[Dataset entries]
****************************************

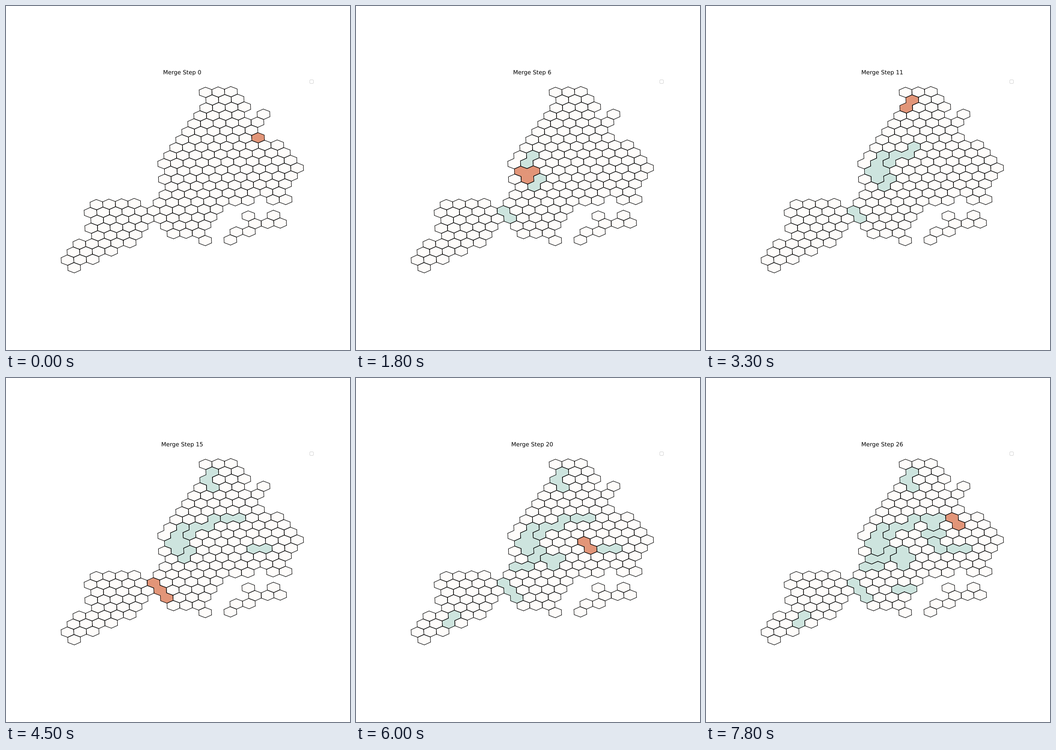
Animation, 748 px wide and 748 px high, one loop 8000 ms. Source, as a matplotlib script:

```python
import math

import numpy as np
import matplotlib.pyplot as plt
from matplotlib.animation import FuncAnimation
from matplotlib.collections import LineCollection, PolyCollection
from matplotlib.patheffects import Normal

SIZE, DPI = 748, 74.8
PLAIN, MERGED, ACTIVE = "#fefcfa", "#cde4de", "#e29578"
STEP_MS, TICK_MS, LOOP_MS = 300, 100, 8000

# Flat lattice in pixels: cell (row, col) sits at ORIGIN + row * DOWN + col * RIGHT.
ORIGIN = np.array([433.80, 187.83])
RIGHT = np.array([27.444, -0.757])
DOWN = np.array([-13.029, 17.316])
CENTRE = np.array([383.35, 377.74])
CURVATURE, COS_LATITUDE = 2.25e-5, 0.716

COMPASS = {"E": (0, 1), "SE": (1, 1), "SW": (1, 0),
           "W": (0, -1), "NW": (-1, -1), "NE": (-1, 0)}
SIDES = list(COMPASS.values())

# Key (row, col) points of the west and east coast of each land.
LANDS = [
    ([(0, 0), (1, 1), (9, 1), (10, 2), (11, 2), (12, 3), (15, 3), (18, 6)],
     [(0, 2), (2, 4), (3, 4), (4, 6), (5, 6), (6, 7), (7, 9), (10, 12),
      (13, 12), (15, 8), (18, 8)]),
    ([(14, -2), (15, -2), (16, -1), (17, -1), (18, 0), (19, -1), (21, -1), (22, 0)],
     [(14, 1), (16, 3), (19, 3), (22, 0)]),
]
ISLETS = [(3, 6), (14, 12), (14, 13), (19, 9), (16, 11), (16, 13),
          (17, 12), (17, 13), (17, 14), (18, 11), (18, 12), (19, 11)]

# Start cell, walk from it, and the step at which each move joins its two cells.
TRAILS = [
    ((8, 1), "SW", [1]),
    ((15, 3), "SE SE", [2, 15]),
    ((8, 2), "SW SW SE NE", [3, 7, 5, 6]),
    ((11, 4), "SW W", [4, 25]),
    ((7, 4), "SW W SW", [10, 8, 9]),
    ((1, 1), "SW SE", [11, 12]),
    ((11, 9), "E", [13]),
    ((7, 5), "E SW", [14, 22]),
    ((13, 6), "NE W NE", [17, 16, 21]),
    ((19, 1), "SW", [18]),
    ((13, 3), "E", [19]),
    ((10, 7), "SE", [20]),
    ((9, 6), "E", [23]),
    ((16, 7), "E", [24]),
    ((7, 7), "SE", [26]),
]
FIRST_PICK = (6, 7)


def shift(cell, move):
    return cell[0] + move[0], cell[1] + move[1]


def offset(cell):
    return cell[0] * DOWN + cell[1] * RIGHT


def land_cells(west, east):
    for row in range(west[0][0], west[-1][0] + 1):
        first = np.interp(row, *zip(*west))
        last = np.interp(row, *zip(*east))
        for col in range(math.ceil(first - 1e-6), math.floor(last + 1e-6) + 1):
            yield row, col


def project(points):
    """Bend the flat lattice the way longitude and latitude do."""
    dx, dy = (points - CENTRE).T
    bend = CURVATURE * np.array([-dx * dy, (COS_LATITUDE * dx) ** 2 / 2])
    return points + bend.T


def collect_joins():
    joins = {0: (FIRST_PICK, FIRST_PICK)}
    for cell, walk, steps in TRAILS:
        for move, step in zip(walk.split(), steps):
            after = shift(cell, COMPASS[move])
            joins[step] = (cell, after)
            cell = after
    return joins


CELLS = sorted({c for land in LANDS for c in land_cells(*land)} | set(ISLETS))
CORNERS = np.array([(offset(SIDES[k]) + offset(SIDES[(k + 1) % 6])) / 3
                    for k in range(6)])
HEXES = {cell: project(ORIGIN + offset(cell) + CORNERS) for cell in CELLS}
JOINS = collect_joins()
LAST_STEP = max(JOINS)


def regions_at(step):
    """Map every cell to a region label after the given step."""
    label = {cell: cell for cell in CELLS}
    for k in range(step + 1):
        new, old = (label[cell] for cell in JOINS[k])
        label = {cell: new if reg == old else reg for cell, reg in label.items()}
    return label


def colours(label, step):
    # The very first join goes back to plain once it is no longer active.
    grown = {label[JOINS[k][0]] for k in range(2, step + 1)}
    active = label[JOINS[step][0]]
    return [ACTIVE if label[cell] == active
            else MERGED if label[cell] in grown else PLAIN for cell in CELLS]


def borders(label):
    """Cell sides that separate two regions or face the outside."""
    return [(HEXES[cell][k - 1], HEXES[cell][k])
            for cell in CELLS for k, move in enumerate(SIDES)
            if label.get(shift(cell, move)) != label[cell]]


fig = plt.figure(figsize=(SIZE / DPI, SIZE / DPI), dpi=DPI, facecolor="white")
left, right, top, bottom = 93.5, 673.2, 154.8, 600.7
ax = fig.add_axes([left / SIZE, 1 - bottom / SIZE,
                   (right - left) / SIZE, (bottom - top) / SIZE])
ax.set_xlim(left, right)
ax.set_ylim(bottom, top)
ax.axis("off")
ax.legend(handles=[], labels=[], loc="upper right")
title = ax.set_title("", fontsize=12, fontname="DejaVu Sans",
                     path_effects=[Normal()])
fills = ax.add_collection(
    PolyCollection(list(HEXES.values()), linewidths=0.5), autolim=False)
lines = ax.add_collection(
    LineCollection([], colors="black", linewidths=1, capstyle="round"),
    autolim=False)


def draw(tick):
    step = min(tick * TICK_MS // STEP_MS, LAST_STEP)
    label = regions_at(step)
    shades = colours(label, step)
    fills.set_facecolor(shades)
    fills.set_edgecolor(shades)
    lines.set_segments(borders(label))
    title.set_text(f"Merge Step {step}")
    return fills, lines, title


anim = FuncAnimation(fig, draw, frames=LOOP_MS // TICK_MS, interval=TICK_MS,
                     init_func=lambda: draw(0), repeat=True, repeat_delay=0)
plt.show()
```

****************************************

__About this exercise__: Set down all the data again exactly as above, pictures excluded.

__Output of the task__:
Animation, 748 px wide and 748 px high, one loop 8000 ms. Source, as a matplotlib script:

```python
import math

import numpy as np
import matplotlib.pyplot as plt
from matplotlib.animation import FuncAnimation
from matplotlib.collections import LineCollection, PolyCollection
from matplotlib.patheffects import Normal

SIZE, DPI = 748, 74.8
PLAIN, MERGED, ACTIVE = "#fefcfa", "#cde4de", "#e29578"
STEP_MS, TICK_MS, LOOP_MS = 300, 100, 8000

# Flat lattice in pixels: cell (row, col) sits at ORIGIN + row * DOWN + col * RIGHT.
ORIGIN = np.array([433.80, 187.83])
RIGHT = np.array([27.444, -0.757])
DOWN = np.array([-13.029, 17.316])
CENTRE = np.array([383.35, 377.74])
CURVATURE, COS_LATITUDE = 2.25e-5, 0.716

COMPASS = {"E": (0, 1), "SE": (1, 1), "SW": (1, 0),
           "W": (0, -1), "NW": (-1, -1), "NE": (-1, 0)}
SIDES = list(COMPASS.values())

# Key (row, col) points of the west and east coast of each land.
LANDS = [
    ([(0, 0), (1, 1), (9, 1), (10, 2), (11, 2), (12, 3), (15, 3), (18, 6)],
     [(0, 2), (2, 4), (3, 4), (4, 6), (5, 6), (6, 7), (7, 9), (10, 12),
      (13, 12), (15, 8), (18, 8)]),
    ([(14, -2), (15, -2), (16, -1), (17, -1), (18, 0), (19, -1), (21, -1), (22, 0)],
     [(14, 1), (16, 3), (19, 3), (22, 0)]),
]
ISLETS = [(3, 6), (14, 12), (14, 13), (19, 9), (16, 11), (16, 13),
          (17, 12), (17, 13), (17, 14), (18, 11), (18, 12), (19, 11)]

# Start cell, walk from it, and the step at which each move joins its two cells.
TRAILS = [
    ((8, 1), "SW", [1]),
    ((15, 3), "SE SE", [2, 15]),
    ((8, 2), "SW SW SE NE", [3, 7, 5, 6]),
    ((11, 4), "SW W", [4, 25]),
    ((7, 4), "SW W SW", [10, 8, 9]),
    ((1, 1), "SW SE", [11, 12]),
    ((11, 9), "E", [13]),
    ((7, 5), "E SW", [14, 22]),
    ((13, 6), "NE W NE", [17, 16, 21]),
    ((19, 1), "SW", [18]),
    ((13, 3), "E", [19]),
    ((10, 7), "SE", [20]),
    ((9, 6), "E", [23]),
    ((16, 7), "E", [24]),
    ((7, 7), "SE", [26]),
]
FIRST_PICK = (6, 7)


def shift(cell, move):
    return cell[0] + move[0], cell[1] + move[1]


def offset(cell):
    return cell[0] * DOWN + cell[1] * RIGHT


def land_cells(west, east):
    for row in range(west[0][0], west[-1][0] + 1):
        first = np.interp(row, *zip(*west))
        last = np.interp(row, *zip(*east))
        for col in range(math.ceil(first - 1e-6), math.floor(last + 1e-6) + 1):
            yield row, col


def project(points):
    """Bend the flat lattice the way longitude and latitude do."""
    dx, dy = (points - CENTRE).T
    bend = CURVATURE * np.array([-dx * dy, (COS_LATITUDE * dx) ** 2 / 2])
    return points + bend.T


def collect_joins():
    joins = {0: (FIRST_PICK, FIRST_PICK)}
    for cell, walk, steps in TRAILS:
        for move, step in zip(walk.split(), steps):
            after = shift(cell, COMPASS[move])
            joins[step] = (cell, after)
            cell = after
    return joins


CELLS = sorted({c for land in LANDS for c in land_cells(*land)} | set(ISLETS))
CORNERS = np.array([(offset(SIDES[k]) + offset(SIDES[(k + 1) % 6])) / 3
                    for k in range(6)])
HEXES = {cell: project(ORIGIN + offset(cell) + CORNERS) for cell in CELLS}
JOINS = collect_joins()
LAST_STEP = max(JOINS)


def regions_at(step):
    """Map every cell to a region label after the given step."""
    label = {cell: cell for cell in CELLS}
    for k in range(step + 1):
        new, old = (label[cell] for cell in JOINS[k])
        label = {cell: new if reg == old else reg for cell, reg in label.items()}
    return label


def colours(label, step):
    # The very first join goes back to plain once it is no longer active.
    grown = {label[JOINS[k][0]] for k in range(2, step + 1)}
    active = label[JOINS[step][0]]
    return [ACTIVE if label[cell] == active
            else MERGED if label[cell] in grown else PLAIN for cell in CELLS]


def borders(label):
    """Cell sides that separate two regions or face the outside."""
    return [(HEXES[cell][k - 1], HEXES[cell][k])
            for cell in CELLS for k, move in enumerate(SIDES)
            if label.get(shift(cell, move)) != label[cell]]


fig = plt.figure(figsize=(SIZE / DPI, SIZE / DPI), dpi=DPI, facecolor="white")
left, right, top, bottom = 93.5, 673.2, 154.8, 600.7
ax = fig.add_axes([left / SIZE, 1 - bottom / SIZE,
                   (right - left) / SIZE, (bottom - top) / SIZE])
ax.set_xlim(left, right)
ax.set_ylim(bottom, top)
ax.axis("off")
ax.legend(handles=[], labels=[], loc="upper right")
title = ax.set_title("", fontsize=12, fontname="DejaVu Sans",
                     path_effects=[Normal()])
fills = ax.add_collection(
    PolyCollection(list(HEXES.values()), linewidths=0.5), autolim=False)
lines = ax.add_collection(
    LineCollection([], colors="black", linewidths=1, capstyle="round"),
    autolim=False)


def draw(tick):
    step = min(tick * TICK_MS // STEP_MS, LAST_STEP)
    label = regions_at(step)
    shades = colours(label, step)
    fills.set_facecolor(shades)
    fills.set_edgecolor(shades)
    lines.set_segments(borders(label))
    title.set_text(f"Merge Step {step}")
    return fills, lines, title


anim = FuncAnimation(fig, draw, frames=LOOP_MS // TICK_MS, interval=TICK_MS,
                     init_func=lambda: draw(0), repeat=True, repeat_delay=0)
plt.show()
```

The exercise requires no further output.